Auto-essentialization: Gender in Automated Facial Analysis as Extended Colonial Project

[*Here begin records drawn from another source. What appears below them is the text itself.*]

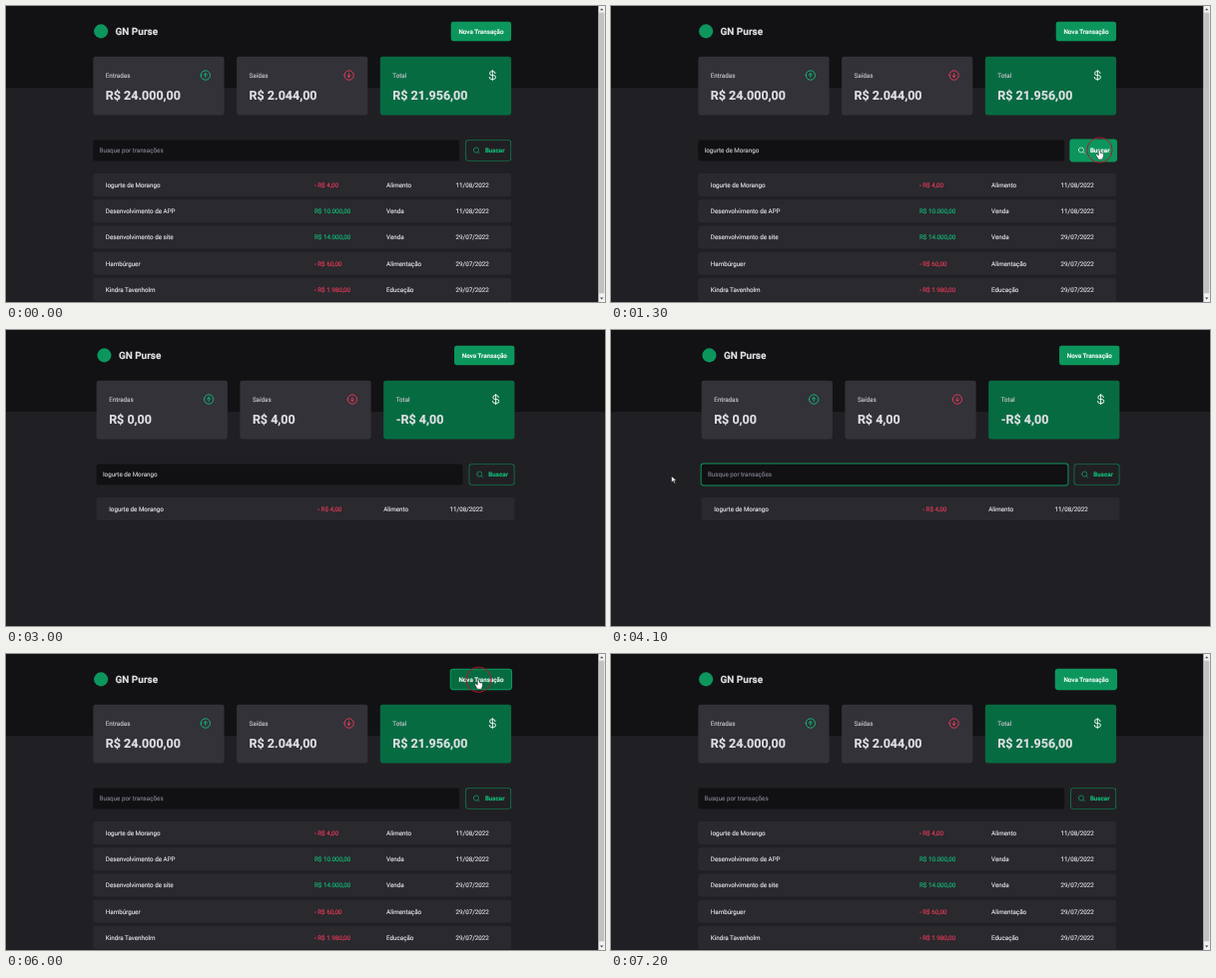
An HTML page that plays this animation: 600x297 px, repeating every 7.3 s.

```html
<!DOCTYPE html>
<html lang="pt-BR">
<head>
<meta charset="utf-8">
<title>Transações</title>
<style>
html, body { margin: 0; width: 100%; height: 100%; overflow: hidden; background: #202024; }
svg { display: block; width: 600px; height: 297px; }
text { font-family: Roboto, sans-serif; text-rendering: geometricPrecision; white-space: pre; stroke-width: .35; }
</style>
</head>
<body>
<svg id="stage" viewBox="0 0 1536 760.32"></svg>
<script>
const LOOP = 7300, STEP = 100;
const stage = document.getElementById('stage');

const C = {
  head: '#121214', body: '#202024', row: '#29292e', card: '#323238', field: '#111013',
  text: '#e1e1e6', soft: '#c4c4cc', hint: '#7c7c8a',
  green: '#0c965d', dark: '#076b42', bright: '#12bd78', red: '#ee3a5a', crimson: '#a0122c'
};

const ROWS = [
  ['Iogurte de Morango', '- R$ 4,00', 'Alimento', '11/08/2022'],
  ['Desenvolvimento de APP', 'R$ 10.000,00', 'Venda', '11/08/2022'],
  ['Desenvolvimento de site', 'R$ 14.000,00', 'Venda', '29/07/2022'],
  ['Hambúrguer', '- R$ 60,00', 'Alimentação', '29/07/2022'],
  ['Kindra Tavenholm', '- R$ 1.980,00', 'Educação', '29/07/2022']
];
const QUERY = ROWS[0][0];

const CIRCLE = 'M32 128a96 96 0 1 0 192 0a96 96 0 1 0 -192 0';
const UP = CIRCLE + 'M94 122L128 88L162 122M128 168V88';
const DOWN = CIRCLE + 'M94 134L128 168L162 134M128 88V168';
const DOLLAR = 'M128 24V232M184 88a40 40 0 0 0-40-40H112a40 40 0 0 0 0 80h40a40 40 0 0 1 0 80H104a40 40 0 0 1-40-40';
const LENS = 'M32 116a84 84 0 1 0 168 0a84 84 0 1 0 -168 0M175 175L224 224';
const CROSS = 'M60 60L196 196M196 60L60 196';

const HAND = 'M0 0c-2 0-3 1-3 3v11l-3-3c-2-2-5 0-3 3l6 10h10l3-8v-6c0-2-3-3-4-1c0-2-3-3-4-1v-5c0-2-1-3-2-3z';
const ARROW = 'M0 0V16l4-4l3 6l3-1l-3-6h5z';
const BEAM = 'M-4-9h8M0-9V9M-4 9h8';

// pointer stops: time, x, y
const PATH = [
  [100, 440, 725], [300, 500, 371], [900, 500, 371], [1100, 1253, 370], [1700, 1253, 370],
  [3200, 440, 371], [3400, 395, 371], [3800, 8, 371], [4000, 28, 376], [4500, 1253, 370],
  [4800, 1253, 370], [5100, 1222, 179], [5400, 1212, 66], [6100, 1212, 66], [6300, 660, 466],
  [6400, 660, 466], [6600, 876, 466], [6700, 876, 466], [6900, 998, 152], [7200, 998, 152]
];
const CLICKS = [250, 1150, 4550, 5850, 6250, 6550, 6950];

const within = (t, a, b) => t >= a && t < b;

function rect(x, y, w, h, fill, ring = '', r = 6) {
  const halo = ring && `<rect x="${x - 2.5}" y="${y - 2.5}" width="${w + 5}" height="${h + 5}" rx="${r + 2}" fill="${ring}"/>`;
  return halo + `<rect x="${x}" y="${y}" width="${w}" height="${h}" rx="${r}" fill="${fill}"/>`;
}

// y is the vertical middle of the capitals
function text(x, y, str, fill = C.text, size = 16, weight = 400, anchor = 'start') {
  return `<text x="${x}" y="${y + size * .355}" fill="${fill}" stroke="${fill}" font-size="${size}" font-weight="${weight}" text-anchor="${anchor}">${str}</text>`;
}

function icon(x, y, size, color, d) {
  return `<path transform="translate(${x - size / 2} ${y - size / 2}) scale(${size / 256})" d="${d}"
    fill="none" stroke="${color}" stroke-width="19" stroke-linecap="round" stroke-linejoin="round"/>`;
}

function pointer(t) {
  if (t < 100 || within(t, 1700, 3200) || t >= 7200) return null;
  const i = PATH.findIndex(p => p[0] > t);
  const [t0, x0, y0] = PATH[i - 1], [t1, x1, y1] = PATH[i];
  const p = (t - t0) / (t1 - t0), k = p * p * (3 - 2 * p);
  return { x: x0 + (x1 - x0) * k, y: y0 + (y1 - y0) * k };
}

const over = (m, x, y, w, h) => !!m && m.x >= x && m.x <= x + w && m.y >= y && m.y <= y + h;

function card(x, label, value, d, color, fill) {
  return rect(x, 130, 336, 150, fill) + text(x + 32, 178, label, C.soft) +
    icon(x + 288, 178, 32, color, d) + text(x + 32, 230, value, C.text, 32, 700);
}

function searchBar(t, x, m) {
  const typed = t < 1700 ? Math.round(Math.max(0, Math.min(1, (t - 300) / 600)) * QUERY.length)
    : t < 4000 ? QUERY.length : 0;
  const focus = within(t, 300, 1100) || within(t, 3400, 4500);
  const busy = within(t, 1400, 1700) || within(t, 4700, 5200);
  const hot = !busy && over(m, x + 955, 344, 117, 54);
  const ring = within(t, 1150, 1400) || within(t, 4550, 4700);
  const ink = hot ? '#fff' : C.bright;
  let s = rect(x, 344, 939, 54, C.field, focus ? C.green : '');
  if (within(t, 3400, 4000)) {
    const end = x + 156, from = Math.max(x + 16, Math.min(end, m.x));
    s += rect(from, 361, end - from, 20, '#2f6fc4', '', 0);
  }
  s += typed ? text(x + 16, 371, QUERY.slice(0, typed), C.soft) : text(x + 16, 371, 'Busque por transações', C.hint);
  s += `<g opacity="${busy ? .65 : 1}">` + rect(x + 955, 344, 117, 54, C.green, ring ? C.green : '') +
    rect(x + 956.5, 345.5, 114, 51, hot ? C.green : C.body, '', 5) +
    icon(x + 983, 371, 20, ink, LENS) + text(x + 1005, 371, 'Buscar', ink, 16, 700) + '</g>';
  return s;
}

function list(x, filtered) {
  const cat = filtered ? 736 : 752, date = filtered ? 906 : 930;
  return ROWS.slice(0, filtered ? 1 : 5).map(([name, price, kind, day], i) => {
    const y = 430 + i * 67.2, mid = y + 30;
    return rect(x, y, 1072, 59.2, C.row) + text(x + 32, mid, name) +
      text(x + 567.5, mid, price, price[0] === '-' ? C.red : C.bright) +
      text(x + cat, mid, kind) + text(x + date, mid, day);
  }).join('');
}

function scrollbar() {
  return rect(1519, 0, 17, 761, '#f1f1f1', '', 0) + rect(1521, 17, 13, 721, '#c1c1c1', '', 0) +
    '<path d="M1523 11l4.5-5l4.5 5zM1523 749l4.5 5l4.5-5z" fill="#505050"/>';
}

function modal(t) {
  const inOn = within(t, 6300, 6600), outOn = t >= 6600;
  const fields = ['Descrição', 'Preço', 'Categoria'].map((label, i) =>
    rect(560, 229.5 + i * 67.2, 416, 51.2, C.head) + text(576, 255 + i * 67.2, label, C.hint)).join('');
  const close = t >= 6800
    ? '<rect x="982.5" y="149.5" width="21" height="20" rx="1" fill="none" stroke="#12bd78" stroke-width="2"/>' : '';
  return '<rect width="1536" height="761" opacity=".75"/>' + rect(512, 128, 512, 505, C.body) +
    text(560, 182, 'Nova Transação', C.text, 24, 700) + close + icon(993, 159.5, 20, C.bright, CROSS) + fields +
    rect(560, 439, 200, 56, inOn ? C.green : C.row) + icon(628.5, 467, 24, inOn ? '#fff' : C.bright, UP) +
    text(649, 467, 'Entrada', C.text) +
    rect(776, 439, 200, 56, outOn ? C.crimson : C.row) + icon(852, 467, 24, outOn ? '#fff' : C.red, DOWN) +
    text(873, 467, 'Saída', C.text) +
    rect(560, 535, 416, 58, C.green) + text(768, 563.5, 'Cadastrar', '#fff', 16, 700, 'middle');
}

function mouse(t, m, x, open) {
  if (!m) return '';
  const link = open
    ? over(m, 560, 439, 416, 56) || over(m, 976, 145, 30, 30)
    : over(m, x + 955, 344, 117, 54) || over(m, x + 918, 40, 154, 50);
  const typing = !open && over(m, x, 344, 939, 54);
  const click = CLICKS.find(c => within(t, c, c + 200));
  const ring = click === undefined ? '' :
    `<circle cx="${m.x}" cy="${m.y}" r="${12 + 27 * (t - click) / 200}" fill="none" stroke="#b3152f" stroke-width="2.5"/>`;
  const shape = typing
    ? `<path d="${BEAM}" fill="none" stroke="#ddd" stroke-width="1.5"/>`
    : `<path d="${link ? HAND : ARROW}" fill="#fff" stroke="#111" stroke-width="1.2"/>`;
  return ring + `<g transform="translate(${m.x} ${m.y})">${shape}</g>`;
}

function draw(t) {
  const filtered = within(t, 1700, 5200), open = within(t, 6100, 7100);
  const x = filtered ? 232 : 223.5;
  const m = pointer(t), free = open ? null : m;
  const totals = filtered ? ['R$ 0,00', 'R$ 4,00', '-R$ 4,00'] : ['R$ 24.000,00', 'R$ 2.044,00', 'R$ 21.956,00'];
  const hot = over(free, x + 918, 40, 154, 50);
  const ring = within(t, 5850, 6100) || t >= 7100;
  stage.innerHTML =
    rect(0, 0, 1536, 761, C.body, '', 0) + rect(0, 0, 1536, 210, C.head, '', 0) +
    `<circle cx="${x + 20}" cy="65" r="18" fill="${C.green}"/>` +
    text(x + 57, 65, 'GN Purse', C.text, 25.5, 700) +
    rect(x + 917.5, 40, 154.5, 50, hot ? C.dark : C.green, ring ? C.green : '') +
    text(x + 995, 65, 'Nova Transação', '#fff', 16, 500, 'middle') +
    card(x, 'Entradas', totals[0], UP, C.bright, C.card) +
    card(x + 368, 'Saídas', totals[1], DOWN, C.red, C.card) +
    card(x + 736, 'Total', totals[2], DOLLAR, '#fff', C.dark) +
    searchBar(t, x, free) + list(x, filtered) +
    (filtered || open ? '' : scrollbar()) +
    (open ? modal(t) : '') + mouse(t, m, x, open);
}

let last = -1;
function tick() {
  const t = Math.floor(performance.now() % LOOP / STEP) * STEP;
  if (t !== last) draw(last = t);
  requestAnimationFrame(tick);
}
tick();
</script>
</body>
</html>
```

Scholars are increasingly concerned about social biases in facial analysis systems, particularly with regard to the tangible consequences of misidentification of marginalized groups. However, few have examined how automated facial analysis technologies intersect with the historical genealogy of racialized gender—the gender binary and its classification as a highly racialized tool of colonial power and control. In this paper, we introduce the concept of auto-essentialization: the use of automated technologies to re-inscribe the essential notions of difference that were established under colonial rule. We consider how the face has emerged as a legitimate site of gender classification, despite being historically tied to projects of racial domination. We examine the history of gendering the face and body, from colonial projects aimed at disciplining bodies which do not fit within the European gender binary, to sexology's role in normalizing that binary, to physiognomic practices that ascribed notions of inferiority to non-European groups and women. We argue that the contemporary auto-essentialization of gender via the face is both racialized and trans-exclusive: it asserts a fixed gender binary and it elevates the white face as the ultimate model of gender difference. We demonstrate that imperialist ideologies are reflected in modern automated facial analysis tools in computer vision through two case studies: (1) commercial gender classification and (2) the security of both small-scale (women-only online platforms) and large-scale (national borders) spaces. Thus, we posit a rethinking of ethical attention to these systems: not as immature and novel, but as mature instantiations of much older technologies.